**** Exercise material ****

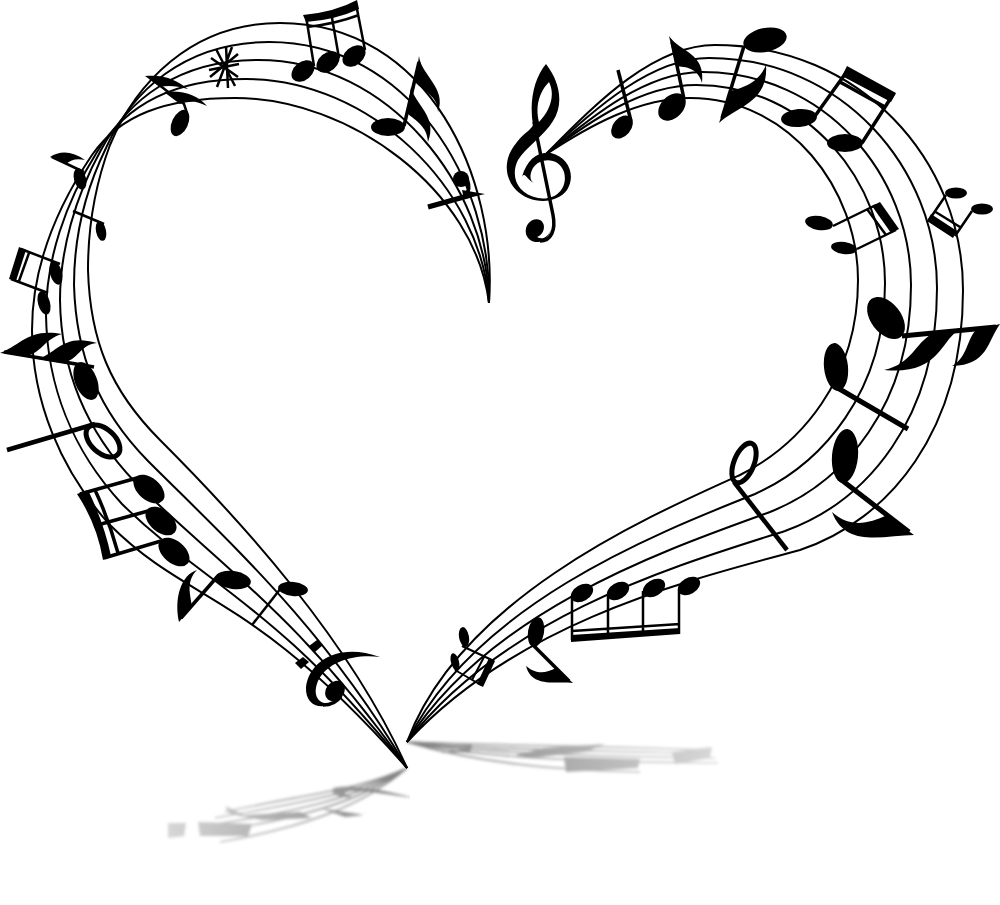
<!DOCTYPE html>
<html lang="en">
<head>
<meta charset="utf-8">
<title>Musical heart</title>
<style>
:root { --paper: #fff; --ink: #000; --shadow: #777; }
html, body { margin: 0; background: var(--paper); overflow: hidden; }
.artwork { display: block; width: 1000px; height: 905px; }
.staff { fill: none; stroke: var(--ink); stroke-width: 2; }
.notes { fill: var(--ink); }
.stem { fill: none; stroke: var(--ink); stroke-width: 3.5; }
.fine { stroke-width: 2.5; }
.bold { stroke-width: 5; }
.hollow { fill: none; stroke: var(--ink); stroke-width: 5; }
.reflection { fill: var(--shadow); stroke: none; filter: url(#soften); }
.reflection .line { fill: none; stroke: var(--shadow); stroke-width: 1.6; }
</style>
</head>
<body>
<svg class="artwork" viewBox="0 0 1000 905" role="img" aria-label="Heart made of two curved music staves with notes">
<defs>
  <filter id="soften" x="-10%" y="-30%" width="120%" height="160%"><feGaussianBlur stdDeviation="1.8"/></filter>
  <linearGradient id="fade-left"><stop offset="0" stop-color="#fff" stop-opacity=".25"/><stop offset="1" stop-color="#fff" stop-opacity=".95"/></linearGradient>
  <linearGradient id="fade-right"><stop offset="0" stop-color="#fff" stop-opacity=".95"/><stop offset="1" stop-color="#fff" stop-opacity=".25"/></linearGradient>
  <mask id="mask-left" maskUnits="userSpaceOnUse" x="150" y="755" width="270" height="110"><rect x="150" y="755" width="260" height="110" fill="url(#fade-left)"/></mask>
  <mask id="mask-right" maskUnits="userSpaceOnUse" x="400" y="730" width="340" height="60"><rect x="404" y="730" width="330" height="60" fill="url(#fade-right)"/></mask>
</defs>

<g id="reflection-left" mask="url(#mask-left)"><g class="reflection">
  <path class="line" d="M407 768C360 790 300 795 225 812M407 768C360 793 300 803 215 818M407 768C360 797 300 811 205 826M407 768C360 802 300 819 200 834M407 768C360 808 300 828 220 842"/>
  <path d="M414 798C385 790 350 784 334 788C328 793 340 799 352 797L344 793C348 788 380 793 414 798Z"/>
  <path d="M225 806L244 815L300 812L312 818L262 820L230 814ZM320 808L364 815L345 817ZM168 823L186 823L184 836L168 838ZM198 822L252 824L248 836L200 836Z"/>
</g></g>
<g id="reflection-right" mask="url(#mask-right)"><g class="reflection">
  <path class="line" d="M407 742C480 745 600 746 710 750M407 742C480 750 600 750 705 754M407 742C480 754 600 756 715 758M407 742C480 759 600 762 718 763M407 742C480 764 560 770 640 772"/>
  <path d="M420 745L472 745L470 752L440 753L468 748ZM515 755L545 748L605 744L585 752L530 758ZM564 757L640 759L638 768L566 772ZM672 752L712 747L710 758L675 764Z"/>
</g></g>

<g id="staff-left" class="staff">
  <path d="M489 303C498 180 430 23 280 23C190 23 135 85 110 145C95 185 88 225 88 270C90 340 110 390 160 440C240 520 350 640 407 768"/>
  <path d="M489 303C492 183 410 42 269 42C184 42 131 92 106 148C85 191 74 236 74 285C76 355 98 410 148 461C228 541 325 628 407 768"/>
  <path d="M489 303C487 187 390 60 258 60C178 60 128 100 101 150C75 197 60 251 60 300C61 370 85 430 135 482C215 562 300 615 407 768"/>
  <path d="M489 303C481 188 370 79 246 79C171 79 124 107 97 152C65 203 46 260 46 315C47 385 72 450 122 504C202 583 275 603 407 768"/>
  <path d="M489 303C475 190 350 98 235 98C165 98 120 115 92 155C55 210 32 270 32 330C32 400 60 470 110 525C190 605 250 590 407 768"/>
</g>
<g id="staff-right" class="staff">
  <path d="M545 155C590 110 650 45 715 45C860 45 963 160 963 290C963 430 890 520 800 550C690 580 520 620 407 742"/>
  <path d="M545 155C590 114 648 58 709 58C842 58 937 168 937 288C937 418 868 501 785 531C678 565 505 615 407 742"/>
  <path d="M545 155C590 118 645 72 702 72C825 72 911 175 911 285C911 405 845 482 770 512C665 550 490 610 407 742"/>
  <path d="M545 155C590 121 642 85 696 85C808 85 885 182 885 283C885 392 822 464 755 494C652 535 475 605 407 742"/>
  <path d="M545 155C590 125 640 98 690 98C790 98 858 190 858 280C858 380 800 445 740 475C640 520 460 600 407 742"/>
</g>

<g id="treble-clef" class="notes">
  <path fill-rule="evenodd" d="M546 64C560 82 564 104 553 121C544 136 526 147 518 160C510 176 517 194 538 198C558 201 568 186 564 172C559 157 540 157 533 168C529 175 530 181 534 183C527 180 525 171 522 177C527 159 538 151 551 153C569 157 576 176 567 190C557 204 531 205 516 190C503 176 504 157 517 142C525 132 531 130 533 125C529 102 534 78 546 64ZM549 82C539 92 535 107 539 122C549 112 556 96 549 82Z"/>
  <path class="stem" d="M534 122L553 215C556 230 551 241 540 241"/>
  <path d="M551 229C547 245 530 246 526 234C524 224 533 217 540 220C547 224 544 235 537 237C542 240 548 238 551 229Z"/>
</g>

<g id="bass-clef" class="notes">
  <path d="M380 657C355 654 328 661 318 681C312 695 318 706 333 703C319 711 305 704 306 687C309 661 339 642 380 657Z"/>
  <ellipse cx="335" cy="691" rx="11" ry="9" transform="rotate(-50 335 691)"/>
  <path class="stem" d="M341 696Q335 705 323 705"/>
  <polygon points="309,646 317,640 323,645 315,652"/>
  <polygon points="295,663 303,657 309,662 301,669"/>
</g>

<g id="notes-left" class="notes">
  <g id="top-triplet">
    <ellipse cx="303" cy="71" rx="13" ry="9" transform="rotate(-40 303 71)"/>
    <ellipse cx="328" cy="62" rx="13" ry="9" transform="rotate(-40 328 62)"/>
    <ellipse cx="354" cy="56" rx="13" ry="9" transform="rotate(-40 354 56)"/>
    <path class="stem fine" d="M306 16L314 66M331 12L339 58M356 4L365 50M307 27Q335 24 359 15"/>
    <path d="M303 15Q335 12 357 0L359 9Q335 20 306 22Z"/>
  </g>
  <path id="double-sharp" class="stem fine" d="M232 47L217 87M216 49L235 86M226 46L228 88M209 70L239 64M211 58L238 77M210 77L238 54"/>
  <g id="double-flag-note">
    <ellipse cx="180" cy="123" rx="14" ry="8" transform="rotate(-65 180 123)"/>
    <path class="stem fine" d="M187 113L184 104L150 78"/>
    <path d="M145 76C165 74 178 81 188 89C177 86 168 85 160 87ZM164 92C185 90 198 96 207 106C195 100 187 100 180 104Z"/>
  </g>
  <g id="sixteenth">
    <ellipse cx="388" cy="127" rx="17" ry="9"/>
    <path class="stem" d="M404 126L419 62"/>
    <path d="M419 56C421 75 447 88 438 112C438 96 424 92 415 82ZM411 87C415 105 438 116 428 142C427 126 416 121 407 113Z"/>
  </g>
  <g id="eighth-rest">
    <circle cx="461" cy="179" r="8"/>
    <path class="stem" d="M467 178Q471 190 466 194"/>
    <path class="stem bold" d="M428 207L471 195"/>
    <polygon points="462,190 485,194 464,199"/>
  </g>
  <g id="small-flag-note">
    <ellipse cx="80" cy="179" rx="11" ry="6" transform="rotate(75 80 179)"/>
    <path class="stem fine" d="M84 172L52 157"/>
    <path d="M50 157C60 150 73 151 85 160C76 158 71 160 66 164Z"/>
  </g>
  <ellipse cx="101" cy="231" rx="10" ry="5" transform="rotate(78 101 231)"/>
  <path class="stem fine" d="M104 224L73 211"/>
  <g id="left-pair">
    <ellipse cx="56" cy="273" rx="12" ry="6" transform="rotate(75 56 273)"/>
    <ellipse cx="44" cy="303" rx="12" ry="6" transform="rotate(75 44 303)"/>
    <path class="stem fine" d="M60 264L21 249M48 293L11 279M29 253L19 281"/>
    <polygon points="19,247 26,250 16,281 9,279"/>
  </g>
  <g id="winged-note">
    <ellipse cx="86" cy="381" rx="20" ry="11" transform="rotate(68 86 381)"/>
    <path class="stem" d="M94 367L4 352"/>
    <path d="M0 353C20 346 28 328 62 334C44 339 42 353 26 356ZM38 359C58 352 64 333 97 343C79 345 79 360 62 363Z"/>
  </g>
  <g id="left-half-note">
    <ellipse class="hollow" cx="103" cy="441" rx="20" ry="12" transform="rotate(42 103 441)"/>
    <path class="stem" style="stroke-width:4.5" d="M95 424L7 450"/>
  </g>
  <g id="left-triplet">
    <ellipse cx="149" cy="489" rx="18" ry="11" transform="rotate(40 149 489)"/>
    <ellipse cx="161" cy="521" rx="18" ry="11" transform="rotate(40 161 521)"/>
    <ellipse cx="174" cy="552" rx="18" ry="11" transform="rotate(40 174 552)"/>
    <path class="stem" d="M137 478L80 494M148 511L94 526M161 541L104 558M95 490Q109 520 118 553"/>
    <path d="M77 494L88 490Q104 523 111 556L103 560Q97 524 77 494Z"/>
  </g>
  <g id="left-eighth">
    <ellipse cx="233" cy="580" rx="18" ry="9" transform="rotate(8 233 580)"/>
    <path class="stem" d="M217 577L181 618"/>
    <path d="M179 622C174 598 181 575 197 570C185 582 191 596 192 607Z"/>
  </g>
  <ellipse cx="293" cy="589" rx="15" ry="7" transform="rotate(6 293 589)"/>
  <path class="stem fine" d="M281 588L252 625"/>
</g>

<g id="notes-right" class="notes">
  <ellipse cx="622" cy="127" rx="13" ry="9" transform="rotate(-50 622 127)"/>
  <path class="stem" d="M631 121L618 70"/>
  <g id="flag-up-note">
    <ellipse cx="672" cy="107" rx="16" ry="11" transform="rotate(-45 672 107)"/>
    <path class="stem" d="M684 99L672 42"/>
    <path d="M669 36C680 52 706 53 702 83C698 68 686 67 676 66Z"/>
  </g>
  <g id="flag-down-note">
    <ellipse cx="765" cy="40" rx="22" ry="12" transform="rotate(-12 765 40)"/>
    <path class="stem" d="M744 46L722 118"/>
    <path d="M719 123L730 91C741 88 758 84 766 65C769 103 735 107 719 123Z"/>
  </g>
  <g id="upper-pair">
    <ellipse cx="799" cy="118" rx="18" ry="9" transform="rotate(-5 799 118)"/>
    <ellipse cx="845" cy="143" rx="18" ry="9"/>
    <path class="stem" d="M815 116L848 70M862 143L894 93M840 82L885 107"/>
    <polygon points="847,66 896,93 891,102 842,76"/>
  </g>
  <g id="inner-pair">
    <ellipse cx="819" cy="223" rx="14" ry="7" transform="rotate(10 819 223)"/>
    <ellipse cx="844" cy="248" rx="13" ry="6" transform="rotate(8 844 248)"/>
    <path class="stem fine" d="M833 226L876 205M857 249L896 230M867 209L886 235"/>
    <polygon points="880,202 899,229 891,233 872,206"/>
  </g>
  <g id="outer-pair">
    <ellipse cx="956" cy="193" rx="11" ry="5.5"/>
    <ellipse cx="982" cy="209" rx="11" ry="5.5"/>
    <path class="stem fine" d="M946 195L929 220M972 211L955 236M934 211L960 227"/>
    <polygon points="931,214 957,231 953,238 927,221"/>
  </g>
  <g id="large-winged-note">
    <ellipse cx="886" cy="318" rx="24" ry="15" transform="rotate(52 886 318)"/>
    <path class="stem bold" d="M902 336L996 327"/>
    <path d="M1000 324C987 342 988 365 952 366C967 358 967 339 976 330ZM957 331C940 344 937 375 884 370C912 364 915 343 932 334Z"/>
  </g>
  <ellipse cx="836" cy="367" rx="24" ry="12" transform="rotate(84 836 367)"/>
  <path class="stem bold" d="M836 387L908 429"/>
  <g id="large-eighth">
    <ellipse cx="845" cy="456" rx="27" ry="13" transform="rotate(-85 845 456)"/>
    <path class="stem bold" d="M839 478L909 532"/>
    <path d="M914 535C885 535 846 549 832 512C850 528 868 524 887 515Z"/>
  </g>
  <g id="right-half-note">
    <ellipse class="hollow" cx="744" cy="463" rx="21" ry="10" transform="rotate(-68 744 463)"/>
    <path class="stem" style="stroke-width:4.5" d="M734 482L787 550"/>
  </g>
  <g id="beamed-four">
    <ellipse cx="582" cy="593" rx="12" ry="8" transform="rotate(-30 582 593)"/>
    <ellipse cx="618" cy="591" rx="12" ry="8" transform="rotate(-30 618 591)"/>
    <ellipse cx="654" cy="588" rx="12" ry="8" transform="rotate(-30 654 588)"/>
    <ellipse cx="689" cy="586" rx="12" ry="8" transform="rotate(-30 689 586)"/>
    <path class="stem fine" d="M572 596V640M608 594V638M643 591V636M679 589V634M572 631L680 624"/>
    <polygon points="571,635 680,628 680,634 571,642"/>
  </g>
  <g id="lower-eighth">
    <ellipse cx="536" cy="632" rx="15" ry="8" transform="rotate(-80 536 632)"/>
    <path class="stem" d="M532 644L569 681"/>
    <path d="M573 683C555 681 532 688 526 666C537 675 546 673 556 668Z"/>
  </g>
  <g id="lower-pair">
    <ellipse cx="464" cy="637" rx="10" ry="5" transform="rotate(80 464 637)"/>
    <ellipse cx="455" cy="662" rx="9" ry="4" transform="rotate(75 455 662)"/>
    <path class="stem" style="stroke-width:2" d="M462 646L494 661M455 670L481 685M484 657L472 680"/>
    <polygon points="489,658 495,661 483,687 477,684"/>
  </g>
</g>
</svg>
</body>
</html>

****

**Your goal:**
If a line in the data above holds the word "stroke", count it, and give only the final number.

**Problem solution:**
10